Love One Another

Maundy Thursday

Today’s Gospel reading, and indeed today’s service, is one of urgency, challenge, and action. Let’s trace through some of it if it doesn’t feel that way.

Urgency, because we’re told that “Jesus knew that his hour had come to depart from this world,” and we hear him tell the disciples, “Little children, I am with you only a little longer.”

Challenge, because Jesus asks the people whom he loved to finally let go of their preconceived ideas, their notions of hierarchy and order, so that they may know what it means to serve and to lead. “You will never wash my feet,” says Peter, to which Jesus replies, “Unless I wash you, you have no share with me.”

Action, because Jesus knows that his relationship with the disciples is about to change fundamentally, and as a result, they must act differently. “Where I am going, you cannot come,” he tells the people who have left their old lives behind in order to follow him. He leaves them with a new commandment: that you love one another, just as he has loved them. It is in this new way of acting, this new way of being, that people will know them as Jesus’ disciples.

Urgency, challenge, and action. In other words, time is short, and we must begin to see things in new ways and put into practice a new way of being. This new way of being means adapting to, but not capitulating to, the world around us, the world as it is. Only by paying attention to the themes of urgency, challenge, and action can we truly make sense of and begin living into the commandment to love one another.
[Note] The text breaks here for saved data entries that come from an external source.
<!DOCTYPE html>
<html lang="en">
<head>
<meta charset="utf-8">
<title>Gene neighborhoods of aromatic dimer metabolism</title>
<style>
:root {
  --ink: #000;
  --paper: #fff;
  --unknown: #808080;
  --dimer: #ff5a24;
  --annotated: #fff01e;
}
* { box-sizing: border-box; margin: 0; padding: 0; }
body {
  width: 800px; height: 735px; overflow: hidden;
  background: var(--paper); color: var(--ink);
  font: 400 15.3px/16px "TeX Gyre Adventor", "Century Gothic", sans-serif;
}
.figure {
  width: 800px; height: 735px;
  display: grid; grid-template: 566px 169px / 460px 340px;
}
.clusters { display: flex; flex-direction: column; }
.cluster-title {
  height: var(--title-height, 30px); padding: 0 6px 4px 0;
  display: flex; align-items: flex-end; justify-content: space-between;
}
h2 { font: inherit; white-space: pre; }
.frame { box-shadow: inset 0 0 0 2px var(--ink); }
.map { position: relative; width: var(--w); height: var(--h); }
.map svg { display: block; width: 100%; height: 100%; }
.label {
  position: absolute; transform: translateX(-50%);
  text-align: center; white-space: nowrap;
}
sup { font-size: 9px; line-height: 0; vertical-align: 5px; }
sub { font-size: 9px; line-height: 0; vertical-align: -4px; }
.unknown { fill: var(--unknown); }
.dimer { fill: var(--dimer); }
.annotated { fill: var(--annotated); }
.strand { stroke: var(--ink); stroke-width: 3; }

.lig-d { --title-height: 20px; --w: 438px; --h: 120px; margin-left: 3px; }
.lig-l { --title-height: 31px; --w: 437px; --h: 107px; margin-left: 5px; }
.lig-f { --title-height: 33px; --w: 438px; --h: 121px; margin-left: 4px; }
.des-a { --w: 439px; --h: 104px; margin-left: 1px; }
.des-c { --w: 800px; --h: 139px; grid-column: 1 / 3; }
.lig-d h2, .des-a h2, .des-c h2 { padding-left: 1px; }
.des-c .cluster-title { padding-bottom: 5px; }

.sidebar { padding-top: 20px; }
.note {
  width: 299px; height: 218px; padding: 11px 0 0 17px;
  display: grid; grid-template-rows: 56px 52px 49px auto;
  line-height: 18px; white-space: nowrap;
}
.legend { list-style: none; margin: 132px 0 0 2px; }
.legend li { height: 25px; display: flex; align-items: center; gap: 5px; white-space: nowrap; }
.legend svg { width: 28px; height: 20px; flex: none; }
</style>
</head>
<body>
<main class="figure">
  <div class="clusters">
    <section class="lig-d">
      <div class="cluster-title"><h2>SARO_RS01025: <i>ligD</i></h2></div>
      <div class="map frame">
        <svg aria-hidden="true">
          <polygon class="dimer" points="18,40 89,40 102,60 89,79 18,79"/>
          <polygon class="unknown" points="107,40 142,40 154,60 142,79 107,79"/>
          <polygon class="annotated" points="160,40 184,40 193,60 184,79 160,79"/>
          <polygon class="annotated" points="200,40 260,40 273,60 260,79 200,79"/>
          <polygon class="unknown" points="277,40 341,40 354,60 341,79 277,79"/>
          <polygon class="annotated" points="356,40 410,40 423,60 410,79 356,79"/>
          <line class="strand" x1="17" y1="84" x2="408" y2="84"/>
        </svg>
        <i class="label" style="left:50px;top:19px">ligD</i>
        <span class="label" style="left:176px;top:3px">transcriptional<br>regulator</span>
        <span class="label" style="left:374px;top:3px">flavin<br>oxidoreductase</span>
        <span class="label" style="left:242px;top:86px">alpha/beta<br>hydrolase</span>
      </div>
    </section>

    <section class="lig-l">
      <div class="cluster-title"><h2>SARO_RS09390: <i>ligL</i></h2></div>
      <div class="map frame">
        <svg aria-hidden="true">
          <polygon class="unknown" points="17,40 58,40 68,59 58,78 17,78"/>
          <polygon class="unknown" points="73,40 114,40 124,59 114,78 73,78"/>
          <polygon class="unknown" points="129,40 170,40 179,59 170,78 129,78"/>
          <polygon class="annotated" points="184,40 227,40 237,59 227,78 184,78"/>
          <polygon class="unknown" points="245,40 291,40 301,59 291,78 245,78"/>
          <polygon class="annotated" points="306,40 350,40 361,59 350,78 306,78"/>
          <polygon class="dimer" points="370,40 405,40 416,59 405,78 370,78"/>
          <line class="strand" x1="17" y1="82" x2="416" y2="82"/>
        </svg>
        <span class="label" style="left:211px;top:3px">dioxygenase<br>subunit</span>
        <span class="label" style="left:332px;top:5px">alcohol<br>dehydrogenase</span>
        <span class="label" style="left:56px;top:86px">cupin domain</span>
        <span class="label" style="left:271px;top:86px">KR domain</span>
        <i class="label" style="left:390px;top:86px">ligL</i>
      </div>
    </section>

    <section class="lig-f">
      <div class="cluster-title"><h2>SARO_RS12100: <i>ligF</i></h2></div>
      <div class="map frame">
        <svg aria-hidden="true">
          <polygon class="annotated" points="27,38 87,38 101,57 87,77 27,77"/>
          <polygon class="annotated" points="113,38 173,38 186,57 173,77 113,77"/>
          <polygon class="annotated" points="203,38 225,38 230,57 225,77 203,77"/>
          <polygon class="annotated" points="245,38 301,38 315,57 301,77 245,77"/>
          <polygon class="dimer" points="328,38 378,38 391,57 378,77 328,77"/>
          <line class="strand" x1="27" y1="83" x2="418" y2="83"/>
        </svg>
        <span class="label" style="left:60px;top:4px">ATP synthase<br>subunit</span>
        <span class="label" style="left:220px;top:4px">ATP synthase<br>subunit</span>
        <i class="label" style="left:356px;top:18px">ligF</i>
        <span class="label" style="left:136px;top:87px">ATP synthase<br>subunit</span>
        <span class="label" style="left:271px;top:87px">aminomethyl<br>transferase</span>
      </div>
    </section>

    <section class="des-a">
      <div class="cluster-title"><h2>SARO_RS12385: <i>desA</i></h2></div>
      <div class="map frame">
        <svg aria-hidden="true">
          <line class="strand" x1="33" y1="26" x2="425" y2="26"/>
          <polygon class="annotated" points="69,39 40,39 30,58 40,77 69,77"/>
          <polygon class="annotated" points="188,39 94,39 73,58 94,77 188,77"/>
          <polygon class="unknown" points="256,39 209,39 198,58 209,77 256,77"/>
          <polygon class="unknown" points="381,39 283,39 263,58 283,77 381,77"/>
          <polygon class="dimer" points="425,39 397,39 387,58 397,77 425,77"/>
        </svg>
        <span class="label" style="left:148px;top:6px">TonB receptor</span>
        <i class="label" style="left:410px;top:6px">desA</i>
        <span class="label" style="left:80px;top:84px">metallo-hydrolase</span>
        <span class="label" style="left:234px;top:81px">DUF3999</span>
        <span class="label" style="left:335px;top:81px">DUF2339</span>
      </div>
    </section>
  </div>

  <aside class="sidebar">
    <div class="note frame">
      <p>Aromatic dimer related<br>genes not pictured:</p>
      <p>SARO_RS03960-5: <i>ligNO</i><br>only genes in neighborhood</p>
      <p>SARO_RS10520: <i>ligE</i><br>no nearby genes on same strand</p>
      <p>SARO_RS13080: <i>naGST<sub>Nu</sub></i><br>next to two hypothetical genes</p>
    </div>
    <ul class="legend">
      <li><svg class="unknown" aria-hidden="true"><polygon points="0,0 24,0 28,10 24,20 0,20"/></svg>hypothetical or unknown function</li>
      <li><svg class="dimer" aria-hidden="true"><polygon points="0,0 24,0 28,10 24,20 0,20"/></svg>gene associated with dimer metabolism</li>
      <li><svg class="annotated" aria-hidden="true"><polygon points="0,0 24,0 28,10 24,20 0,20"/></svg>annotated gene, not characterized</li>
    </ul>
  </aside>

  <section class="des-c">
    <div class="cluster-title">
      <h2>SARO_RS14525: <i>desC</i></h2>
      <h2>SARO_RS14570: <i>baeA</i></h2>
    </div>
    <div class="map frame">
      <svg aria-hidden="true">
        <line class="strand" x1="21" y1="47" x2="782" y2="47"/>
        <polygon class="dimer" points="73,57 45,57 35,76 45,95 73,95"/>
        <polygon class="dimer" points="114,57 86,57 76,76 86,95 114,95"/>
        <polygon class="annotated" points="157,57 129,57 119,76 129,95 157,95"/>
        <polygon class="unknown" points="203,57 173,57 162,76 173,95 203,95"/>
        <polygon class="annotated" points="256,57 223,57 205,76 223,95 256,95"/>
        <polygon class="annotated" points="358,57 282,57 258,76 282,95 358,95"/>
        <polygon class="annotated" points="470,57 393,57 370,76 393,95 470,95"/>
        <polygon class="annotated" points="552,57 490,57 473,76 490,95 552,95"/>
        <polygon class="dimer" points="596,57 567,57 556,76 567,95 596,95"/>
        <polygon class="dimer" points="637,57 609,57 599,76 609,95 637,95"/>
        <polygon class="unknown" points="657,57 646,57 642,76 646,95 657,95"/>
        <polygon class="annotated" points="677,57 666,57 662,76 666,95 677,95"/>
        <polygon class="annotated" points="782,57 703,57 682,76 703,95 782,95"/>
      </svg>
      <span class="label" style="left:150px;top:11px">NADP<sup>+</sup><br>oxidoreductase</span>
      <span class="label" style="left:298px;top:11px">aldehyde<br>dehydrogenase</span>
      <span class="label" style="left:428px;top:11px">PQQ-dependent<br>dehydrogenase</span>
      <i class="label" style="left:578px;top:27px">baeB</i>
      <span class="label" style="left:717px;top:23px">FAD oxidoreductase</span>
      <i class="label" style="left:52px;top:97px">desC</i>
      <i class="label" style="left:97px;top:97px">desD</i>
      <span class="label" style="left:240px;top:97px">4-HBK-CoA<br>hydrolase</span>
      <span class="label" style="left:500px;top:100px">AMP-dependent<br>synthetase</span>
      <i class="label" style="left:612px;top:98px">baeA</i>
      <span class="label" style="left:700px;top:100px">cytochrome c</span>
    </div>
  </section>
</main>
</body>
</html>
Versions of phrases like “love one another” and “love your neighbor” are ubiquitous in church bulletins and mission statements. They serve an important purpose in extending a welcome to the stranger. Yet they ring just a bit hollow when they’re not infused with urgency, challenge, and action. After all, it is easy to add an unspoken codicil to “love one another:” love one another, but later, love one another if they deserve it; love one another when it is convenient.

What does it mean to love one another right here and now?  What might it look like to love one another without preconditions or expectations, or limits? I think it looks something like what we are doing here tonight: gathering together to share an Agape feast and then washing each other ‘s feet. I wonder, not in a chiding way, but as an invitation and a way to break into this conversation, how many people are sitting with people whom they don’t know or don’t know well? How many of us have curated our tables to sit with friends? Again, this is not meant as a criticism – it is natural to want to be with the people we know and like – but it is perhaps a challenge. A challenge to acknowledge in word and action that time is indeed short, to strive to see things in new ways, and to live into a new way of being. After all, if not now, when? If not us, who? If not here, where?

We will wash each other’s feet in a few minutes, just as Jesus and the disciples washed each other’s feet. Cleaning and bathing another person is an intimate act, and I suspect that foot-washing makes some of us just a little bit squeamish. I know it does for me. Yet acknowledging feelings of discomfort and then pushing through them is a perfect metaphor for tonight. To love as God loves us requires us to overcome our squeamishness and cross the imagined borders of decorum so that we can encounter, recognize, and care for each other in ways that often feel uncomfortable in the moment.

Today’s Gospel reading also touches on a different kind of discomfort, something deeper than personal space and touch issues. Jesus sits at what he knows is his last supper, aware that his hour has come to depart from this world. He knows that he will soon be betrayed, and this is his final evening among friends. Yet he sits, and having loved his own who were in the world, he loved them to the end. 

Who are Jesus’ own? Are they only the faithful disciples, the small group gathered together, minus Judas? Or are all of the people who turned out and witnessed the teaching and the miracles? Is it only the good whom Jesus loves? 

Jesus sits with Judas, aware of the urgency of the moment and knowing that time is short. In doing so, he challenges our notions of the limits of forgiveness and the boundaries of love. We’re told that Jesus got up from the table during supper and began to wash the disciples’ feet. There’s no qualification given: it’s not the faithful disciples, it’s not the good, nor the favored, but the disciples. Jesus acts upending hierarchical expectations by washing his disciples’ feet and modeling what it looks like to love one another. 

When we get up from our tables, I hope you seek out someone you haven’t spoken to before and ask to wash their feet. Internally acknowledge any feelings of discomfort while knowing that through this simple act, you embody the belief that no person is unworthy of welcome and care. In this act of welcome and care, of loving another, you affirm that there is no distance that we can create that separates us from God. Whatever the private aches and shrouds of shame that reside in our hearts, we are whole in God’s eyes. Love one another. Just as I have loved you, you also should love one another. It is the hardest and the most rewarding work we will ever be called to.